### EXERCISE BRIEF
Each line in the entries below that holds the string "男性健康" must be copied.
-------- DATA SHOWN --------
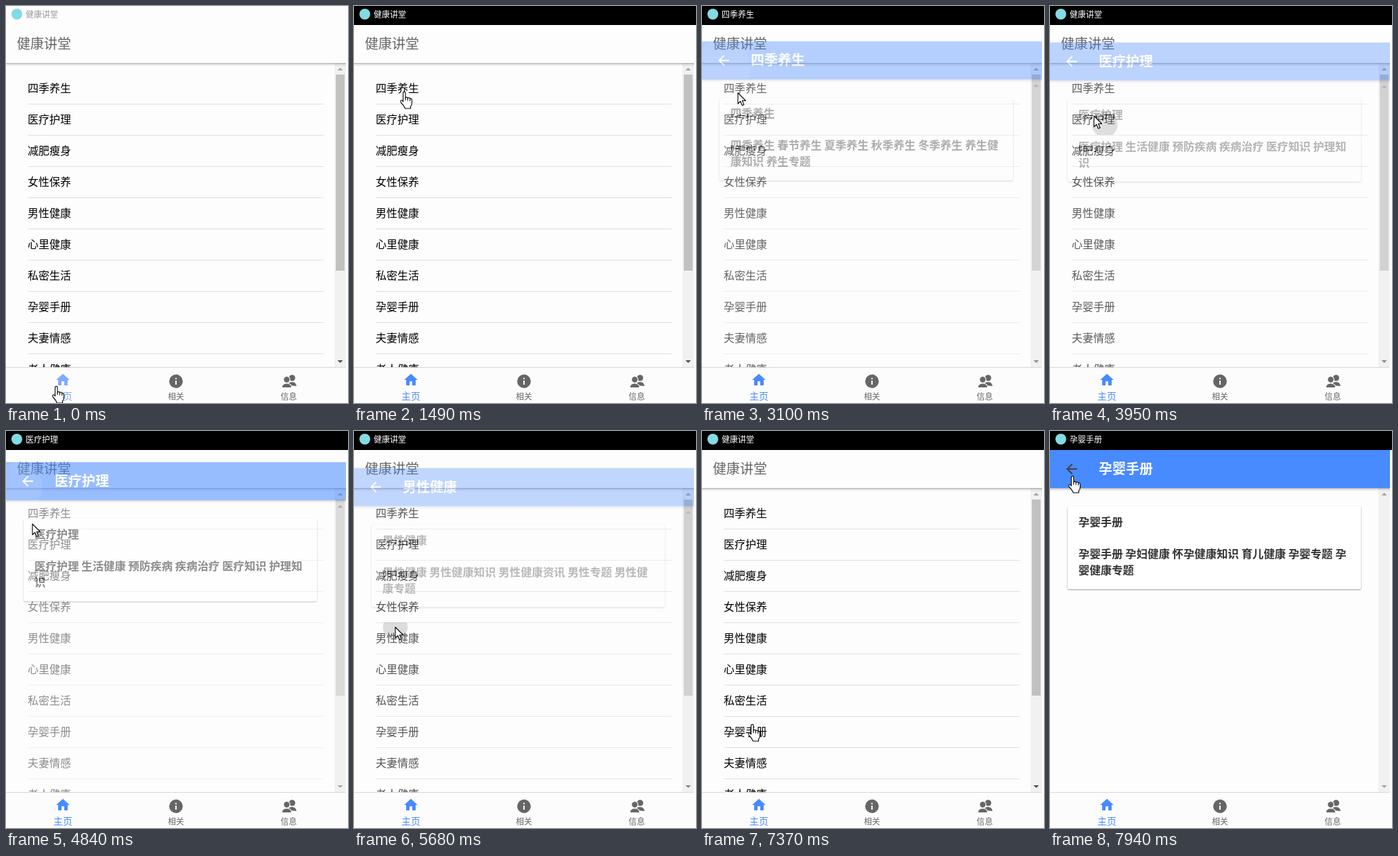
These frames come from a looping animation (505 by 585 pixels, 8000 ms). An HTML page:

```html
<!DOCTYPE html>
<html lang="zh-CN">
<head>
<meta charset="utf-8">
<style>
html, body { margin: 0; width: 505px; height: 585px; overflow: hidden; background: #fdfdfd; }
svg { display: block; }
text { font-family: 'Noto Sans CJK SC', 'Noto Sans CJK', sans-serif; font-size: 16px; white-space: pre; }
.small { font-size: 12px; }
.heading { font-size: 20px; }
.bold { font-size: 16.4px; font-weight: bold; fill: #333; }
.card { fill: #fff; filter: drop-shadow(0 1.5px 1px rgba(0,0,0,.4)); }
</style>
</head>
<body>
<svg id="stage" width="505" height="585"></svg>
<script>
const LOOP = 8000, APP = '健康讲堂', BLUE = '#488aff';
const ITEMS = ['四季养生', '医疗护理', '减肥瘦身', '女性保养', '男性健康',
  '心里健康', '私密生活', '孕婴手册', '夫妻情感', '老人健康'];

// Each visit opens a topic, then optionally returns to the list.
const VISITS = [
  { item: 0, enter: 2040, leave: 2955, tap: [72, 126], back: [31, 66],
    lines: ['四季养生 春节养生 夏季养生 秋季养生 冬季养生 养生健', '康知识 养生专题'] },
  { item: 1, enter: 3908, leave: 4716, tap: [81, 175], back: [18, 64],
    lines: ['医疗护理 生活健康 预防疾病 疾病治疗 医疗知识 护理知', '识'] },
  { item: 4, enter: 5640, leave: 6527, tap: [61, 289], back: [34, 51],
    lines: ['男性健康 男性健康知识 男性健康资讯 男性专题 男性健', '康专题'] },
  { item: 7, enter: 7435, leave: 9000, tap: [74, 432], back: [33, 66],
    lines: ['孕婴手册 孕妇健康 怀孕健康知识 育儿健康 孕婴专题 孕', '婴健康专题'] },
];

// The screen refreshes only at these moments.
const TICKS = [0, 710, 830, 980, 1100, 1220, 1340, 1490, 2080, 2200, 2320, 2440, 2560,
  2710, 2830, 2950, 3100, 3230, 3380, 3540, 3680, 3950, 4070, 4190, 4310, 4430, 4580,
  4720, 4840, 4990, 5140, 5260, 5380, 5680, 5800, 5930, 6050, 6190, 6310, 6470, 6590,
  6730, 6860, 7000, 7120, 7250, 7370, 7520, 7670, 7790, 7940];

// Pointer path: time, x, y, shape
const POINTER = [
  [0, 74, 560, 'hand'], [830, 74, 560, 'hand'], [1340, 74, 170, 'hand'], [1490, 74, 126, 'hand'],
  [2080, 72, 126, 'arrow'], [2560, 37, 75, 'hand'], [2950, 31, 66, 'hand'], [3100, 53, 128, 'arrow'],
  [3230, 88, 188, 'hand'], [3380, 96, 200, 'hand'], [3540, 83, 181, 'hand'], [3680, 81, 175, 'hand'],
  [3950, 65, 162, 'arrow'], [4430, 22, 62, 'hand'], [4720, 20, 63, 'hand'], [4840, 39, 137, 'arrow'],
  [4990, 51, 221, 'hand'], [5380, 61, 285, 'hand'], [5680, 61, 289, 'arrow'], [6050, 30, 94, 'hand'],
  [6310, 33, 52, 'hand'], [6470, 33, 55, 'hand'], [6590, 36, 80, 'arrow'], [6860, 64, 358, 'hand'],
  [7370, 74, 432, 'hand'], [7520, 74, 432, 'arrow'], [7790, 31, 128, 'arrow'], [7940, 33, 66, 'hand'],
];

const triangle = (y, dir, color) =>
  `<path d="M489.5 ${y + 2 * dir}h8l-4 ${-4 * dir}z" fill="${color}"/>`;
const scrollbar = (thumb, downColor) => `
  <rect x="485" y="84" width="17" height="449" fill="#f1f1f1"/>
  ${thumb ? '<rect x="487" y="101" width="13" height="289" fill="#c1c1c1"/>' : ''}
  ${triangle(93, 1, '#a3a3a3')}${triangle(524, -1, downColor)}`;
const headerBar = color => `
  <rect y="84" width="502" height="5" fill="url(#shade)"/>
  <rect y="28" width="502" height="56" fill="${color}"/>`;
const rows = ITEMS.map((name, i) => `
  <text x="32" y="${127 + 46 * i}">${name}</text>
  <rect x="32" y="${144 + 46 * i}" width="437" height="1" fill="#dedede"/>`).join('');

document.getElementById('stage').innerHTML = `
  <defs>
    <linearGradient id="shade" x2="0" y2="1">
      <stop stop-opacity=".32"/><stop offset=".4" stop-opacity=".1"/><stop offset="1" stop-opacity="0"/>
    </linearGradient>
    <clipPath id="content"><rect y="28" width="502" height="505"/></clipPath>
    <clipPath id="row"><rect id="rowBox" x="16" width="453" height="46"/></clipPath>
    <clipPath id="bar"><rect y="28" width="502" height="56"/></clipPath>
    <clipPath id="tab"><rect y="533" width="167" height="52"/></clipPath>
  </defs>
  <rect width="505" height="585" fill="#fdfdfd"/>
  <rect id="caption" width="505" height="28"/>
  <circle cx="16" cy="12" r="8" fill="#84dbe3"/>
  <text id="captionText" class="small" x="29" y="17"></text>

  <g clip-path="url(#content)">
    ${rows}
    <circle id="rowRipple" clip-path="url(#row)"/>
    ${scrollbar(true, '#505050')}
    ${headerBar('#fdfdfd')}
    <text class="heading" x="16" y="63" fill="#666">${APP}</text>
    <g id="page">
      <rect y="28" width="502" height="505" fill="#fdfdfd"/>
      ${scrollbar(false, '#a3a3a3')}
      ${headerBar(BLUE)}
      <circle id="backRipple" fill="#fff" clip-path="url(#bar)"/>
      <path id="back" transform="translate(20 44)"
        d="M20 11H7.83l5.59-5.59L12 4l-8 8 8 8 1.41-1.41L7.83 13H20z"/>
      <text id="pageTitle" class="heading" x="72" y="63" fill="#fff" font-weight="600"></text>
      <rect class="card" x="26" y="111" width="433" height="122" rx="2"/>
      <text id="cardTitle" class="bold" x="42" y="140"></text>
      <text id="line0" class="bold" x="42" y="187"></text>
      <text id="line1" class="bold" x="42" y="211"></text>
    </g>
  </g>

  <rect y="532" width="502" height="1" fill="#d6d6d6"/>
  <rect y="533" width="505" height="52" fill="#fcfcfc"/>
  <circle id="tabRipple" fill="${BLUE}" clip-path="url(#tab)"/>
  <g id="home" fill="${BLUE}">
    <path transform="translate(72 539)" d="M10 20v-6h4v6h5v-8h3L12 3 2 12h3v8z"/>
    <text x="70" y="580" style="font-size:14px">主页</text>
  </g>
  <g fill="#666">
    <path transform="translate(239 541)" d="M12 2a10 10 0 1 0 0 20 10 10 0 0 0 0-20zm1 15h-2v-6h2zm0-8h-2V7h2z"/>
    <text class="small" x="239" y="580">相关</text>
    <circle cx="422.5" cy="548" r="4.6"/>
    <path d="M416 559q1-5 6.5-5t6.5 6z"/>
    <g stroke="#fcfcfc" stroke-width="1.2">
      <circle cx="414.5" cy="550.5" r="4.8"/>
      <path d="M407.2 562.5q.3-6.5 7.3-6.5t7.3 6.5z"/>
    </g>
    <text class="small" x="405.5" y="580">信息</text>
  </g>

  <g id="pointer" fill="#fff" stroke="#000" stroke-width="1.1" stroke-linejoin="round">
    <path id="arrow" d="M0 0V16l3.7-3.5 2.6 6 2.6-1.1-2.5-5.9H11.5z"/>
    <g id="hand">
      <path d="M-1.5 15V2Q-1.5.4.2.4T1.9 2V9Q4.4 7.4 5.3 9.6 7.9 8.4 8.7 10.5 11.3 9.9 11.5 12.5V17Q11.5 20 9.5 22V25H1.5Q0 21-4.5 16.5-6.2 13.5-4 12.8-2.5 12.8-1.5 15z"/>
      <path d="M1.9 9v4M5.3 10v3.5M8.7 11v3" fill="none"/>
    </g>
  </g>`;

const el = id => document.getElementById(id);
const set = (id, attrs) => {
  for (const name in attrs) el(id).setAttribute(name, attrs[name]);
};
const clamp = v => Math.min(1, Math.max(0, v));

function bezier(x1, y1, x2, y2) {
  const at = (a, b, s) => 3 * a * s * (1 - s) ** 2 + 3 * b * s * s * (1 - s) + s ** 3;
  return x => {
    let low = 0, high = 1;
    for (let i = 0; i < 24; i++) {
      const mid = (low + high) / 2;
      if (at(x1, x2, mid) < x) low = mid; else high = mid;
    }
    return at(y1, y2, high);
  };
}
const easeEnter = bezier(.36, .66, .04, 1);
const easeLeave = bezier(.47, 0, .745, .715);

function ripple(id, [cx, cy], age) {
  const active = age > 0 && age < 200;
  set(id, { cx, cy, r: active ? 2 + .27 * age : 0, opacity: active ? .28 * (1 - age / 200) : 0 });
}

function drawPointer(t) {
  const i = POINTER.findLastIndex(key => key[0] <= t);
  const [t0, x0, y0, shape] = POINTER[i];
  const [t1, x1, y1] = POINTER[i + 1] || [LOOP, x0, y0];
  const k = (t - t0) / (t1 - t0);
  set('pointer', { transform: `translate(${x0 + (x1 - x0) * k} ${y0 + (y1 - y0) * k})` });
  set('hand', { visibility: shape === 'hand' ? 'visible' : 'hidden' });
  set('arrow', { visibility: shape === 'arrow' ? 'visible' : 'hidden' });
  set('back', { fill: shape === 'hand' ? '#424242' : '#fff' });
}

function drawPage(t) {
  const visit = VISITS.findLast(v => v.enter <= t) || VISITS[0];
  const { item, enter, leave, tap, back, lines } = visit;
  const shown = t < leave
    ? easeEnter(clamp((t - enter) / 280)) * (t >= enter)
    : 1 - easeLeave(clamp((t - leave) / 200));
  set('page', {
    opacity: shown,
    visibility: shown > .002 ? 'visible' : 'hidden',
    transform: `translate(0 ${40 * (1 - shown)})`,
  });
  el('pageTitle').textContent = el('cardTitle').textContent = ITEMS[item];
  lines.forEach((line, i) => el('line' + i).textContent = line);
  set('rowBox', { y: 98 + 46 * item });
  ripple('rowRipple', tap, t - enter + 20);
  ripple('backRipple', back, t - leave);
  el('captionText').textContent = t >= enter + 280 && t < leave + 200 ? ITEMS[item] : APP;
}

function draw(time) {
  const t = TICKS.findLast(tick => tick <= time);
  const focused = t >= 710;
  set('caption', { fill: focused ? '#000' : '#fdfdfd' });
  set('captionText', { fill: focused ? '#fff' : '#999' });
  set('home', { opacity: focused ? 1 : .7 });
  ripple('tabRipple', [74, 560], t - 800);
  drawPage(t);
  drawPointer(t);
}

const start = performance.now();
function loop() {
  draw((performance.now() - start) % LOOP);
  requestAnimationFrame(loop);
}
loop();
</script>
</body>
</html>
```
--------
### ANSWER FOR THE TASK
const ITEMS = ['四季养生', '医疗护理', '减肥瘦身', '女性保养', '男性健康',
    lines: ['男性健康 男性健康知识 男性健康资讯 男性专题 男性健', '康专题'] },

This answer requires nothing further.